**Items from a dataset:**
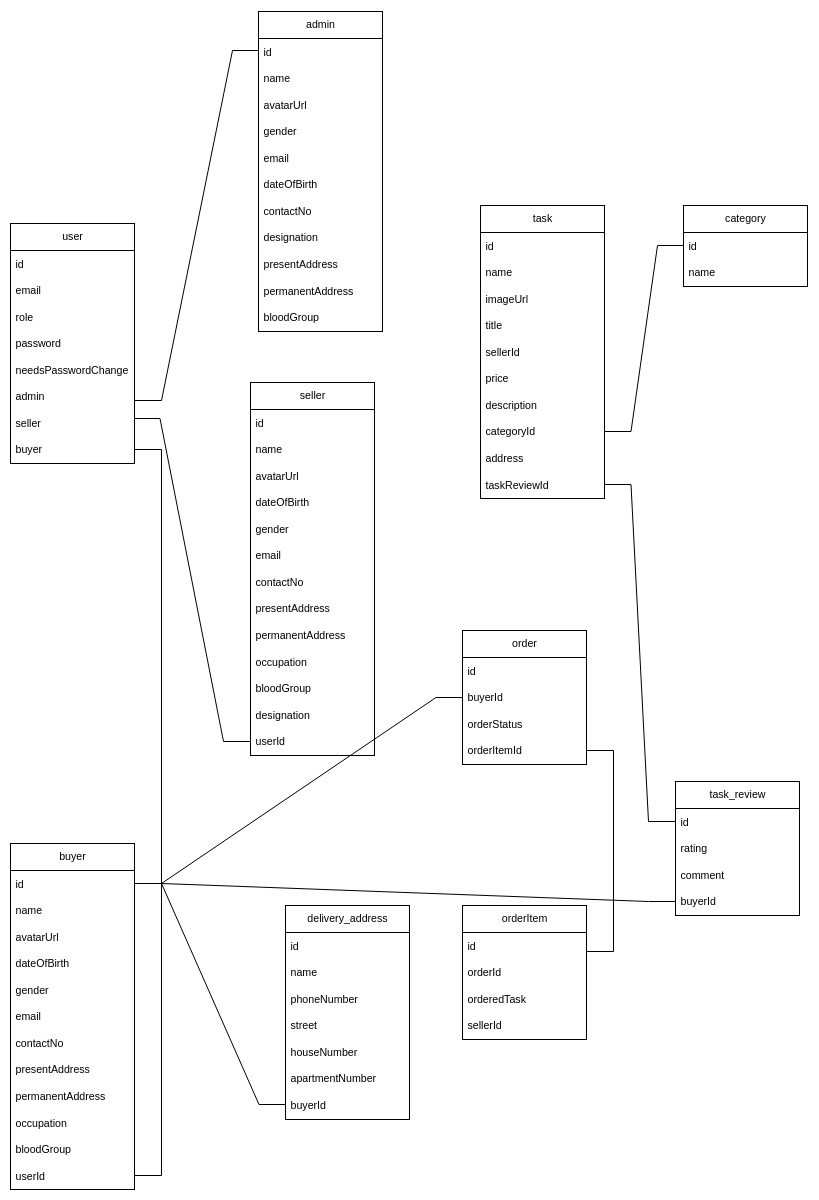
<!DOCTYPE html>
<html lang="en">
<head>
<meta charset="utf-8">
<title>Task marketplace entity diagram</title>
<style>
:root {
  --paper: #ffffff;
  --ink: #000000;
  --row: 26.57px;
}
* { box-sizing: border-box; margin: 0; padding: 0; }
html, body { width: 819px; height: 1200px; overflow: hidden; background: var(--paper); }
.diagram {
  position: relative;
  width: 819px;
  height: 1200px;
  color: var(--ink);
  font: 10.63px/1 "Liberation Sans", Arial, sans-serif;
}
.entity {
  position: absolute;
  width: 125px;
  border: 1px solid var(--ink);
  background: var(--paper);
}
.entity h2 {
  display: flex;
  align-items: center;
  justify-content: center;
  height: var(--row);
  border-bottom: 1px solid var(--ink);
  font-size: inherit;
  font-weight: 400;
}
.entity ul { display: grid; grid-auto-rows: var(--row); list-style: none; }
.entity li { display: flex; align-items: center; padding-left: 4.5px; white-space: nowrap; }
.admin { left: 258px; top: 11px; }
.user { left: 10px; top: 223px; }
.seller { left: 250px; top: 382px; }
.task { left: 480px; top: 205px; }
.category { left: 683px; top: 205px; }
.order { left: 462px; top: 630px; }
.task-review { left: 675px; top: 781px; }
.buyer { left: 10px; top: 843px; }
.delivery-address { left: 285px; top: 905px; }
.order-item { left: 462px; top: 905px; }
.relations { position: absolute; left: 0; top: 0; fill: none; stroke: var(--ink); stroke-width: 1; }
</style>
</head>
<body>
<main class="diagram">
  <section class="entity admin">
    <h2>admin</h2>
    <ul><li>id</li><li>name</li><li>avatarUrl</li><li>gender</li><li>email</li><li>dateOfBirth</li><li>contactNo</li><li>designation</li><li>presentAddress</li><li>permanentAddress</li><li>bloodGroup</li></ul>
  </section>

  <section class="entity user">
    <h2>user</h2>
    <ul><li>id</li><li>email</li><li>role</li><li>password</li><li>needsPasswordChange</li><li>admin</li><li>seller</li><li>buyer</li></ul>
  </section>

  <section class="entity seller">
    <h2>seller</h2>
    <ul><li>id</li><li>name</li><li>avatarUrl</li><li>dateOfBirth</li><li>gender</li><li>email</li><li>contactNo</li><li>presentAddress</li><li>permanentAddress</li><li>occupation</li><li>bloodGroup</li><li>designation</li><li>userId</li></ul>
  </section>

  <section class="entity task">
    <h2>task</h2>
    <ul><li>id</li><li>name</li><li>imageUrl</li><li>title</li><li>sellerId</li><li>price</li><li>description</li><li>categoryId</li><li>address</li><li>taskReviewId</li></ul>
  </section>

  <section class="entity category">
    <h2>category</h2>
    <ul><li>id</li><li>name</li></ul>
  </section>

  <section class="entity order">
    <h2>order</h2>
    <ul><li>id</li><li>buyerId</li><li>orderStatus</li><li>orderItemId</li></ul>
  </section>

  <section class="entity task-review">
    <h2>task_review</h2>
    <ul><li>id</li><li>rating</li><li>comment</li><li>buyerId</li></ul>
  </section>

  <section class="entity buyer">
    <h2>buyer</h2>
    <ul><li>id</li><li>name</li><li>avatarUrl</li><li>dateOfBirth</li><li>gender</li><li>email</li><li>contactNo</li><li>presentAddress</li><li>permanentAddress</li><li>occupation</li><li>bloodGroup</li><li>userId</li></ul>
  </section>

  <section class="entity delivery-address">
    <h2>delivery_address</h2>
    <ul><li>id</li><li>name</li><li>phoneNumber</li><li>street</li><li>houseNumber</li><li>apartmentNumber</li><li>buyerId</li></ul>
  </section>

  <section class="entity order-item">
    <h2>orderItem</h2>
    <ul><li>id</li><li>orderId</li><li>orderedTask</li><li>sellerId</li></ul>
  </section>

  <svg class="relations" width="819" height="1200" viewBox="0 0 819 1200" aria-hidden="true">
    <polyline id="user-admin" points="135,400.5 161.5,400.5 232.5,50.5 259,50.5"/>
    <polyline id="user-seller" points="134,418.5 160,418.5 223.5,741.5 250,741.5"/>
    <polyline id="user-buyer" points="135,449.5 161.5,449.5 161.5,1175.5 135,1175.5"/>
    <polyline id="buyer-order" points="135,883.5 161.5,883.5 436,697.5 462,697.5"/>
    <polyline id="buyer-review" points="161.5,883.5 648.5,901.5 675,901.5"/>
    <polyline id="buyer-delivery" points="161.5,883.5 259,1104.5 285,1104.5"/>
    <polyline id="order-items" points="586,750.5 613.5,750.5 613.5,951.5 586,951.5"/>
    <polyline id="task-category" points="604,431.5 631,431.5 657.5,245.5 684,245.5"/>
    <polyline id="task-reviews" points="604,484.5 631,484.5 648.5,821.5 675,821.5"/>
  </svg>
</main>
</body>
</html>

**WHAT NEEDS TO BE DONE:** Please reproduce the entries above line by line, exactly, leaving out each image.

**TASK ANSWER:**
<!DOCTYPE html>
<html lang="en">
<head>
<meta charset="utf-8">
<title>Task marketplace entity diagram</title>
<style>
:root {
  --paper: #ffffff;
  --ink: #000000;
  --row: 26.57px;
}
* { box-sizing: border-box; margin: 0; padding: 0; }
html, body { width: 819px; height: 1200px; overflow: hidden; background: var(--paper); }
.diagram {
  position: relative;
  width: 819px;
  height: 1200px;
  color: var(--ink);
  font: 10.63px/1 "Liberation Sans", Arial, sans-serif;
}
.entity {
  position: absolute;
  width: 125px;
  border: 1px solid var(--ink);
  background: var(--paper);
}
.entity h2 {
  display: flex;
  align-items: center;
  justify-content: center;
  height: var(--row);
  border-bottom: 1px solid var(--ink);
  font-size: inherit;
  font-weight: 400;
}
.entity ul { display: grid; grid-auto-rows: var(--row); list-style: none; }
.entity li { display: flex; align-items: center; padding-left: 4.5px; white-space: nowrap; }
.admin { left: 258px; top: 11px; }
.user { left: 10px; top: 223px; }
.seller { left: 250px; top: 382px; }
.task { left: 480px; top: 205px; }
.category { left: 683px; top: 205px; }
.order { left: 462px; top: 630px; }
.task-review { left: 675px; top: 781px; }
.buyer { left: 10px; top: 843px; }
.delivery-address { left: 285px; top: 905px; }
.order-item { left: 462px; top: 905px; }
.relations { position: absolute; left: 0; top: 0; fill: none; stroke: var(--ink); stroke-width: 1; }
</style>
</head>
<body>
<main class="diagram">
  <section class="entity admin">
    <h2>admin</h2>
    <ul><li>id</li><li>name</li><li>avatarUrl</li><li>gender</li><li>email</li><li>dateOfBirth</li><li>contactNo</li><li>designation</li><li>presentAddress</li><li>permanentAddress</li><li>bloodGroup</li></ul>
  </section>

  <section class="entity user">
    <h2>user</h2>
    <ul><li>id</li><li>email</li><li>role</li><li>password</li><li>needsPasswordChange</li><li>admin</li><li>seller</li><li>buyer</li></ul>
  </section>

  <section class="entity seller">
    <h2>seller</h2>
    <ul><li>id</li><li>name</li><li>avatarUrl</li><li>dateOfBirth</li><li>gender</li><li>email</li><li>contactNo</li><li>presentAddress</li><li>permanentAddress</li><li>occupation</li><li>bloodGroup</li><li>designation</li><li>userId</li></ul>
  </section>

  <section class="entity task">
    <h2>task</h2>
    <ul><li>id</li><li>name</li><li>imageUrl</li><li>title</li><li>sellerId</li><li>price</li><li>description</li><li>categoryId</li><li>address</li><li>taskReviewId</li></ul>
  </section>

  <section class="entity category">
    <h2>category</h2>
    <ul><li>id</li><li>name</li></ul>
  </section>

  <section class="entity order">
    <h2>order</h2>
    <ul><li>id</li><li>buyerId</li><li>orderStatus</li><li>orderItemId</li></ul>
  </section>

  <section class="entity task-review">
    <h2>task_review</h2>
    <ul><li>id</li><li>rating</li><li>comment</li><li>buyerId</li></ul>
  </section>

  <section class="entity buyer">
    <h2>buyer</h2>
    <ul><li>id</li><li>name</li><li>avatarUrl</li><li>dateOfBirth</li><li>gender</li><li>email</li><li>contactNo</li><li>presentAddress</li><li>permanentAddress</li><li>occupation</li><li>bloodGroup</li><li>userId</li></ul>
  </section>

  <section class="entity delivery-address">
    <h2>delivery_address</h2>
    <ul><li>id</li><li>name</li><li>phoneNumber</li><li>street</li><li>houseNumber</li><li>apartmentNumber</li><li>buyerId</li></ul>
  </section>

  <section class="entity order-item">
    <h2>orderItem</h2>
    <ul><li>id</li><li>orderId</li><li>orderedTask</li><li>sellerId</li></ul>
  </section>

  <svg class="relations" width="819" height="1200" viewBox="0 0 819 1200" aria-hidden="true">
    <polyline id="user-admin" points="135,400.5 161.5,400.5 232.5,50.5 259,50.5"/>
    <polyline id="user-seller" points="134,418.5 160,418.5 223.5,741.5 250,741.5"/>
    <polyline id="user-buyer" points="135,449.5 161.5,449.5 161.5,1175.5 135,1175.5"/>
    <polyline id="buyer-order" points="135,883.5 161.5,883.5 436,697.5 462,697.5"/>
    <polyline id="buyer-review" points="161.5,883.5 648.5,901.5 675,901.5"/>
    <polyline id="buyer-delivery" points="161.5,883.5 259,1104.5 285,1104.5"/>
    <polyline id="order-items" points="586,750.5 613.5,750.5 613.5,951.5 586,951.5"/>
    <polyline id="task-category" points="604,431.5 631,431.5 657.5,245.5 684,245.5"/>
    <polyline id="task-reviews" points="604,484.5 631,484.5 648.5,821.5 675,821.5"/>
  </svg>
</main>
</body>
</html>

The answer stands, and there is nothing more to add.